Wearmouth-Jarrow monastery nominated for World Heritage Site status
This was published under the 2010 to 2015 Conservative and Liberal Democrat coalition government
Former home of Venerable Bede could join list including Giant’s Causeway and Great Barrier Reef.
The monastery, which is located on two sites in north-east England, was founded in the late seventh century AD and parts of it which are still in use today date from the lifetime of its most famous inhabitant, the Venerable Bede.
Nearly 30 sites in the UK have already achieved World Heritage Site Status, including the Tower of London, Edinburgh and the Giant’s Causeway. They form part of a select group of sites around the world such as the Great Barrier Reef, Venice and Machu Picchu.
UNESCO will examine the nomination and make a final decision next year.
Mr Hunt said he was “delighted” to give the bid his full support and spoke of the importance of the site. “The Twin Monastery of Wearmouth-Jarrow looking out on to the North Sea coast had a profound influence on learning in the Middle Ages and played a huge part in the emergence of European identity,” said Mr Hunt. “The outstanding library and teaching assembled at Wearmouth-Jarrow by founder Benedict Biscop was unlike anything else available in its day and it became the primary intellectual centre of Western Europe.”
Rt Revd Mark Bryant, Bishop of Jarrow and Wearmouth-Jarrow Partnership Chair, said: “The submission of the nomination of the Twin Monastery of Wearmouth-Jarrow for inclusion on the World Heritage List is a massively significant milestone in more than a decade’s partnership working.
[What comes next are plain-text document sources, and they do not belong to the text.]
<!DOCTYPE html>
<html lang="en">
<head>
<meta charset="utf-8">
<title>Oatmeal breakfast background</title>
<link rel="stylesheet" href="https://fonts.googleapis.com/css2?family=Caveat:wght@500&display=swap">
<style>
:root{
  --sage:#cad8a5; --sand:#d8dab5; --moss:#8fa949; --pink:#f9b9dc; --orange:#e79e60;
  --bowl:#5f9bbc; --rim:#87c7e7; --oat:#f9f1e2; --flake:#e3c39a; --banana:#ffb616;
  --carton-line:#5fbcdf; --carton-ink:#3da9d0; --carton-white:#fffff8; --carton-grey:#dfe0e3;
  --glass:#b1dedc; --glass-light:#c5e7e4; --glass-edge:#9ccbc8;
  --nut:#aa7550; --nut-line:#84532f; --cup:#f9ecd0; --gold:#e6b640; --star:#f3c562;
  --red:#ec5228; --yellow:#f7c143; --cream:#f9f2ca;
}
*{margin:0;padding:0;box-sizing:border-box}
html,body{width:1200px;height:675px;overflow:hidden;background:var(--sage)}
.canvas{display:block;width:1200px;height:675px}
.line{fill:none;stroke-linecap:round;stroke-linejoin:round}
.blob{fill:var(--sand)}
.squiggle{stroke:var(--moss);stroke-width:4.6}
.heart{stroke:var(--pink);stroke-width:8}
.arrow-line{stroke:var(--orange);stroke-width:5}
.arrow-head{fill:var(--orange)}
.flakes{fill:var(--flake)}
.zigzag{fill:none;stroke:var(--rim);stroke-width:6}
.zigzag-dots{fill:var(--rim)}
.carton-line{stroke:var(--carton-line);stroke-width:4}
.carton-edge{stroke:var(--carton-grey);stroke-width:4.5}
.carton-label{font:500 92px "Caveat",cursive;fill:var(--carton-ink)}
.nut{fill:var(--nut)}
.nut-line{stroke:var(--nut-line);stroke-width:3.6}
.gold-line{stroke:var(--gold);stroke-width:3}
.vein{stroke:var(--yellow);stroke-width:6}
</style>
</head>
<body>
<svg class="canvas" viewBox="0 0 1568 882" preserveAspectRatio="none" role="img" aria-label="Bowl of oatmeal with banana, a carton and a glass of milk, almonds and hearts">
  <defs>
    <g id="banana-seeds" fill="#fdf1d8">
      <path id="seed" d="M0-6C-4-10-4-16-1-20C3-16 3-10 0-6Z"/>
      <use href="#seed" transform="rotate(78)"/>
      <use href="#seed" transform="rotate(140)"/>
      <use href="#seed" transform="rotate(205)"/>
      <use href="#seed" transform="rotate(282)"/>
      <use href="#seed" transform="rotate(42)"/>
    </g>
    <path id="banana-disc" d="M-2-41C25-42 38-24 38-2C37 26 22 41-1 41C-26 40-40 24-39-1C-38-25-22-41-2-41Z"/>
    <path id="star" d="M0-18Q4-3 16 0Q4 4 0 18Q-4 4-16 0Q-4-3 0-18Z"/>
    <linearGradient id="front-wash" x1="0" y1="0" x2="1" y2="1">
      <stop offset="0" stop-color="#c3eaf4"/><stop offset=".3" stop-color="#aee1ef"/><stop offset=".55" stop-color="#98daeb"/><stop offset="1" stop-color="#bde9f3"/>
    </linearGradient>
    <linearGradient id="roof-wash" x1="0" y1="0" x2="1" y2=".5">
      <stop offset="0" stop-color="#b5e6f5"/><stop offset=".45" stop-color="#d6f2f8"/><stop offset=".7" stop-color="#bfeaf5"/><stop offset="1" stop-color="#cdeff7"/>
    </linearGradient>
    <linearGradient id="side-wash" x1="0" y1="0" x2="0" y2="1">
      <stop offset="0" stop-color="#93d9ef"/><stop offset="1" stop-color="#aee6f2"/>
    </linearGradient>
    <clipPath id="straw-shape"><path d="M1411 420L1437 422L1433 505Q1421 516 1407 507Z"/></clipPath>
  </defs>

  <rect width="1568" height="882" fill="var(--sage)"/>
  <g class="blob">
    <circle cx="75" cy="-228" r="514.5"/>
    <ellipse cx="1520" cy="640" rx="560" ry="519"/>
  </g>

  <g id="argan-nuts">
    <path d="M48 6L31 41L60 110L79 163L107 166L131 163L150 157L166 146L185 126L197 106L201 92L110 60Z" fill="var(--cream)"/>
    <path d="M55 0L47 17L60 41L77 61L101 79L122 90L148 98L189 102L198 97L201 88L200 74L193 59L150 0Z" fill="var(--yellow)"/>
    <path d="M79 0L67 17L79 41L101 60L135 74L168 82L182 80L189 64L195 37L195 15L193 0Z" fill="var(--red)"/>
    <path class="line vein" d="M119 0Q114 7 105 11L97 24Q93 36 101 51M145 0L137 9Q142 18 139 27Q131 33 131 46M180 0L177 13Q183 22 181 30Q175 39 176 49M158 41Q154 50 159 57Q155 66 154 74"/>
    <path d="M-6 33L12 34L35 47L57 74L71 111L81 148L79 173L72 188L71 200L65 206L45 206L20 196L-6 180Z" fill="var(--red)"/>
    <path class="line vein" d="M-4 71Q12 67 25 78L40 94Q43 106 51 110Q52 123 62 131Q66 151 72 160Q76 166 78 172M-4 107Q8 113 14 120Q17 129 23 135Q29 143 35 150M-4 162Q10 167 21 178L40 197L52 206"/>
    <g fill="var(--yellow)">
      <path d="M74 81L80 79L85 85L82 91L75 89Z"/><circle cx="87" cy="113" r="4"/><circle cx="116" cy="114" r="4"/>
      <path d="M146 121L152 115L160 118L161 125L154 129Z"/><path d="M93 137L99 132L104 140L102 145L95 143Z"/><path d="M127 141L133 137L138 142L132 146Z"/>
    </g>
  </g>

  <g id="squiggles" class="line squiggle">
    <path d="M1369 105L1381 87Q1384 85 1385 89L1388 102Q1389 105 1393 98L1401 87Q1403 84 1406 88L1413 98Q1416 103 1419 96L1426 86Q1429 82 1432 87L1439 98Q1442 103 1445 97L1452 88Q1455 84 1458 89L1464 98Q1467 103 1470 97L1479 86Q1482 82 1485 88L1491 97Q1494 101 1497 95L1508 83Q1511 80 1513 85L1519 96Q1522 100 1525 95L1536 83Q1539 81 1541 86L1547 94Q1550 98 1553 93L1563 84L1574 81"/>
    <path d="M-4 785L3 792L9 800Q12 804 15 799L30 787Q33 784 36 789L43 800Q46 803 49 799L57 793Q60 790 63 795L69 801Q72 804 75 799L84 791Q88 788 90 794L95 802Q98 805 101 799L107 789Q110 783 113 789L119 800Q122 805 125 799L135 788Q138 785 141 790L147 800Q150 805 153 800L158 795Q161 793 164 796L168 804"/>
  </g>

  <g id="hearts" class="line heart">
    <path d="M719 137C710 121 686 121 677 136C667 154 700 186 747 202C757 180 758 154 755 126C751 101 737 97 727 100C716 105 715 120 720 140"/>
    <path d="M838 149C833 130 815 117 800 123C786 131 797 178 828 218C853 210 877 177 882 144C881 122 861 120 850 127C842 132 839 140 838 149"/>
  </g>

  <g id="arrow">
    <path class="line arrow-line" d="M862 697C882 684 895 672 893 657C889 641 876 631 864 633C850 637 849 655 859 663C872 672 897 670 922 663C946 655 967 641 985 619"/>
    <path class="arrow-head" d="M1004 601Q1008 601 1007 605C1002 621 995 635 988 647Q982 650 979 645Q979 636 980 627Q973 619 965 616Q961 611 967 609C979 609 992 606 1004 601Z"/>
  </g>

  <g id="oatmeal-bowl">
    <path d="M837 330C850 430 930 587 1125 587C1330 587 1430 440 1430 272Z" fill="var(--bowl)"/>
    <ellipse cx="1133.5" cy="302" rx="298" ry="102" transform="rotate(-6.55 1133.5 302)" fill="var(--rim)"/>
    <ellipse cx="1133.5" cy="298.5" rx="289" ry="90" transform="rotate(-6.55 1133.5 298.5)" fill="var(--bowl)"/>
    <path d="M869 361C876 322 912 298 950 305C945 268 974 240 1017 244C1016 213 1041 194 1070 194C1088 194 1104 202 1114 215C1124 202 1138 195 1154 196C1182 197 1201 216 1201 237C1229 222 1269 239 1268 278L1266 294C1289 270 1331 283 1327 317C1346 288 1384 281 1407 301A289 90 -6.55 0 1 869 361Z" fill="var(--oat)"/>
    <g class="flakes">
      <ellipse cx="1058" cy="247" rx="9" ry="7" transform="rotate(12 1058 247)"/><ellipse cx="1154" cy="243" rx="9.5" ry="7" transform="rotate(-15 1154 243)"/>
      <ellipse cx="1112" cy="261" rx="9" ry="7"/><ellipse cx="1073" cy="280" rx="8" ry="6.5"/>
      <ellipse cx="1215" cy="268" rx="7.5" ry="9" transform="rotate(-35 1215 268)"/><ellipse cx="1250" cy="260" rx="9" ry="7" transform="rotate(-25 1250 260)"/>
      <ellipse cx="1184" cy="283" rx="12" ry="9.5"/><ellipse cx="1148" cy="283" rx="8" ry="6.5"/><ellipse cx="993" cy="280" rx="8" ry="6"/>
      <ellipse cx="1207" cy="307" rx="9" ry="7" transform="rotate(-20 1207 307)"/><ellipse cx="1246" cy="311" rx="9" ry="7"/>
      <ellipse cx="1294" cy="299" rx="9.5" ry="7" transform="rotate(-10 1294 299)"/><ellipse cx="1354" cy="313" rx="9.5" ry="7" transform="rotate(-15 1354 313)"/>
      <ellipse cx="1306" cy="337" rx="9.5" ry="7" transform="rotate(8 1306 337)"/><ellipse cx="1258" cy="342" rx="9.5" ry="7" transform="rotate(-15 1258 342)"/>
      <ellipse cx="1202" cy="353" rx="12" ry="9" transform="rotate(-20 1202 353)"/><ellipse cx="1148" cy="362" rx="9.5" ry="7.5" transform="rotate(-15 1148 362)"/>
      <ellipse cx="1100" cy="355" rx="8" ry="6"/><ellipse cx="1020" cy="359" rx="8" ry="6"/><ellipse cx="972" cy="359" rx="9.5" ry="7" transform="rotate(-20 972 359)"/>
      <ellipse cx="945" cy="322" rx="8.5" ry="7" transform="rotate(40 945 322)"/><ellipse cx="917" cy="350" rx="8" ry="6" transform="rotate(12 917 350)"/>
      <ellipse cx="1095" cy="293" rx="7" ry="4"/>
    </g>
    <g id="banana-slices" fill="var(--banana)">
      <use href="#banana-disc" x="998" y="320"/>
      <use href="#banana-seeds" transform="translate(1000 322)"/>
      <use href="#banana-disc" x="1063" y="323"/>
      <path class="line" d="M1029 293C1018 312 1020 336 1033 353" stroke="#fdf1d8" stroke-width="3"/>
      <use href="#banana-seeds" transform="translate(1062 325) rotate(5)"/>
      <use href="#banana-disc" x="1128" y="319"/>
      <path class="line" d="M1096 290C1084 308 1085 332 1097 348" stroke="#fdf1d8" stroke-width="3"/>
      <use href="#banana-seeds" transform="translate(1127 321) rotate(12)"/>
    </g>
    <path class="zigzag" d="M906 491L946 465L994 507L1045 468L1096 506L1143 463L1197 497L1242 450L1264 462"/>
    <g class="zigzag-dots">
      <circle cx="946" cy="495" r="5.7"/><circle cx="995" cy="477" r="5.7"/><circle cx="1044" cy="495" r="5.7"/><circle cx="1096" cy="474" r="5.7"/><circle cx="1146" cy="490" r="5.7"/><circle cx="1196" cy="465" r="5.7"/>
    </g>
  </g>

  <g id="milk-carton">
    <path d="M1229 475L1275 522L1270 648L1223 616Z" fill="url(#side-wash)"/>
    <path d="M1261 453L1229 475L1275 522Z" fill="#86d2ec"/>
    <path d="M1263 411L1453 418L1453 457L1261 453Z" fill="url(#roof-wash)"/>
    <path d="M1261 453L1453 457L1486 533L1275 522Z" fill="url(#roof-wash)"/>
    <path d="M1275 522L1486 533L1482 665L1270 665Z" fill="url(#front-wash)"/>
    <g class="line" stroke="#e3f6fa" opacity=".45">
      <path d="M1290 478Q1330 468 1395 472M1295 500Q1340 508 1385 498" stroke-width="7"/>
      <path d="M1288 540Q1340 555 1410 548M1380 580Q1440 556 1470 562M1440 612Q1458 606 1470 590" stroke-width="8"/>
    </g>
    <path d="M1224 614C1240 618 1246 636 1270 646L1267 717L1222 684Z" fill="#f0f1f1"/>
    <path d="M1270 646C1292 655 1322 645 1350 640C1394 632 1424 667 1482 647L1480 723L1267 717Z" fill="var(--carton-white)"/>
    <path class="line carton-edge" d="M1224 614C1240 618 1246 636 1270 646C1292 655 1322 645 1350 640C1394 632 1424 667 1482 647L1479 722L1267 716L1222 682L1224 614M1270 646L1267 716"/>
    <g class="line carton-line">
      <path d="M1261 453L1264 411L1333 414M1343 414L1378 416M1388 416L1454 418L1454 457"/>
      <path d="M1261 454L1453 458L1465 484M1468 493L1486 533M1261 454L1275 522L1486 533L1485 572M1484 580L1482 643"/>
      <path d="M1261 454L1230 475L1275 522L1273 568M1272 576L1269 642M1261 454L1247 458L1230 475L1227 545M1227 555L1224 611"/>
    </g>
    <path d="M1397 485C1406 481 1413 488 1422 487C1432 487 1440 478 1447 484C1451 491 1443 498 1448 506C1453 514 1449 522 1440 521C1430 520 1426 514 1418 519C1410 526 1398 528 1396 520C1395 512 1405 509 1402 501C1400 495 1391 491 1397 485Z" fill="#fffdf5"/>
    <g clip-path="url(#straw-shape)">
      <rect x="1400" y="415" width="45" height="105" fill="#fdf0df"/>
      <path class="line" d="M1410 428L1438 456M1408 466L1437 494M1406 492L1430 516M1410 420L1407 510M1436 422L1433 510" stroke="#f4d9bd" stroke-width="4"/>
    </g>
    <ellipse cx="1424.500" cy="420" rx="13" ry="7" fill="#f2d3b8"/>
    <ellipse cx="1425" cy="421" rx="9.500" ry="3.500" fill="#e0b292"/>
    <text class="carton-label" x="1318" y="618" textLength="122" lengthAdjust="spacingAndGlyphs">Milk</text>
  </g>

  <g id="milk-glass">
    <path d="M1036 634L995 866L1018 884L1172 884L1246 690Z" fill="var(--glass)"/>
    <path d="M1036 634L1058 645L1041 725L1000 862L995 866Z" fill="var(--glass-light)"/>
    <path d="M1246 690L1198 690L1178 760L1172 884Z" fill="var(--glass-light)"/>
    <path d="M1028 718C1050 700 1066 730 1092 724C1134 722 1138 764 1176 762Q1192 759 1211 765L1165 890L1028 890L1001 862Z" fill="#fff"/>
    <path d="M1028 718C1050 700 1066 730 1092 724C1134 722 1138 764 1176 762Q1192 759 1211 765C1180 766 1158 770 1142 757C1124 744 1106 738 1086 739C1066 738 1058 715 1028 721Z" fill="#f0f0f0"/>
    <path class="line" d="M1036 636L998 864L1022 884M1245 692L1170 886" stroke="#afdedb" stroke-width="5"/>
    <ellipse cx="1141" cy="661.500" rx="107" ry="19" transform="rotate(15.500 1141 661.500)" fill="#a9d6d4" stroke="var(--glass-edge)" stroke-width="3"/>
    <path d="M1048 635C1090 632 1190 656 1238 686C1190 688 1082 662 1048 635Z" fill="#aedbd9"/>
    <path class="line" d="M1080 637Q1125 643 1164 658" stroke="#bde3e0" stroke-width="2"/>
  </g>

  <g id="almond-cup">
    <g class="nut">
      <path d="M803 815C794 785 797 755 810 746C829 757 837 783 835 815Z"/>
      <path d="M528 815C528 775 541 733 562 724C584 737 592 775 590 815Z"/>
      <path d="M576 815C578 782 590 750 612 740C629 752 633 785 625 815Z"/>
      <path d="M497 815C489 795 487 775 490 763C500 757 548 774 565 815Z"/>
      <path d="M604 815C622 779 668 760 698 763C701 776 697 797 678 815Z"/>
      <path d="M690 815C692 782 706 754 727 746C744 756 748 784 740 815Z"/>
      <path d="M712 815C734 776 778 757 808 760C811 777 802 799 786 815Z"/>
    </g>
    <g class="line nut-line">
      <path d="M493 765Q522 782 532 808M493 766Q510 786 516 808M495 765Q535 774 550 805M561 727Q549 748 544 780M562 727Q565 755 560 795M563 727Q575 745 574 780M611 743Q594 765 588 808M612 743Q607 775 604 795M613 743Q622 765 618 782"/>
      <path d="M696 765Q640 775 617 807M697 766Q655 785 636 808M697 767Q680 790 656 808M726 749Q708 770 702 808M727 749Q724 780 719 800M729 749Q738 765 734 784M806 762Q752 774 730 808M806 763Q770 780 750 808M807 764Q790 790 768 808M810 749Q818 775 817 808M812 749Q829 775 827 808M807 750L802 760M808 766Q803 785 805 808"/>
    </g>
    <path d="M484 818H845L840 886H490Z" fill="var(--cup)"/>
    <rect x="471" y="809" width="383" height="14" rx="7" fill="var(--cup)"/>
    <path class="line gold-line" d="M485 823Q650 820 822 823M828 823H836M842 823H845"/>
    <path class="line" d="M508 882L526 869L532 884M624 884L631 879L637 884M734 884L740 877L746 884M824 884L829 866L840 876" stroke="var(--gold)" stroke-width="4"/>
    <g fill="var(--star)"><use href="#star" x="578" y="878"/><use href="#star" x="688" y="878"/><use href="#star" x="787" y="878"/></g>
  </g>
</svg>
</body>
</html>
The organisations and communities responsible for this historic site have put an enormous amount of work in to seek recognition of Wearmouth-Jarrow as a World Heritage Site, to celebrate the vision and drive of its founder, Benedict Biscop.
“He created a remarkable, forward-looking centre of learning, creativity and international cultural exchange. The new architectural ideas and monastic plan he introduced can still be seen at the sites today, and through the legacy of Bede, his vision lives on.”
The site is the last that will be put forward from the 1999 UK Tentative List and the Government is now drawing up a new Tentative List. An independent expert panel is considering all the bids for inclusion on the new list.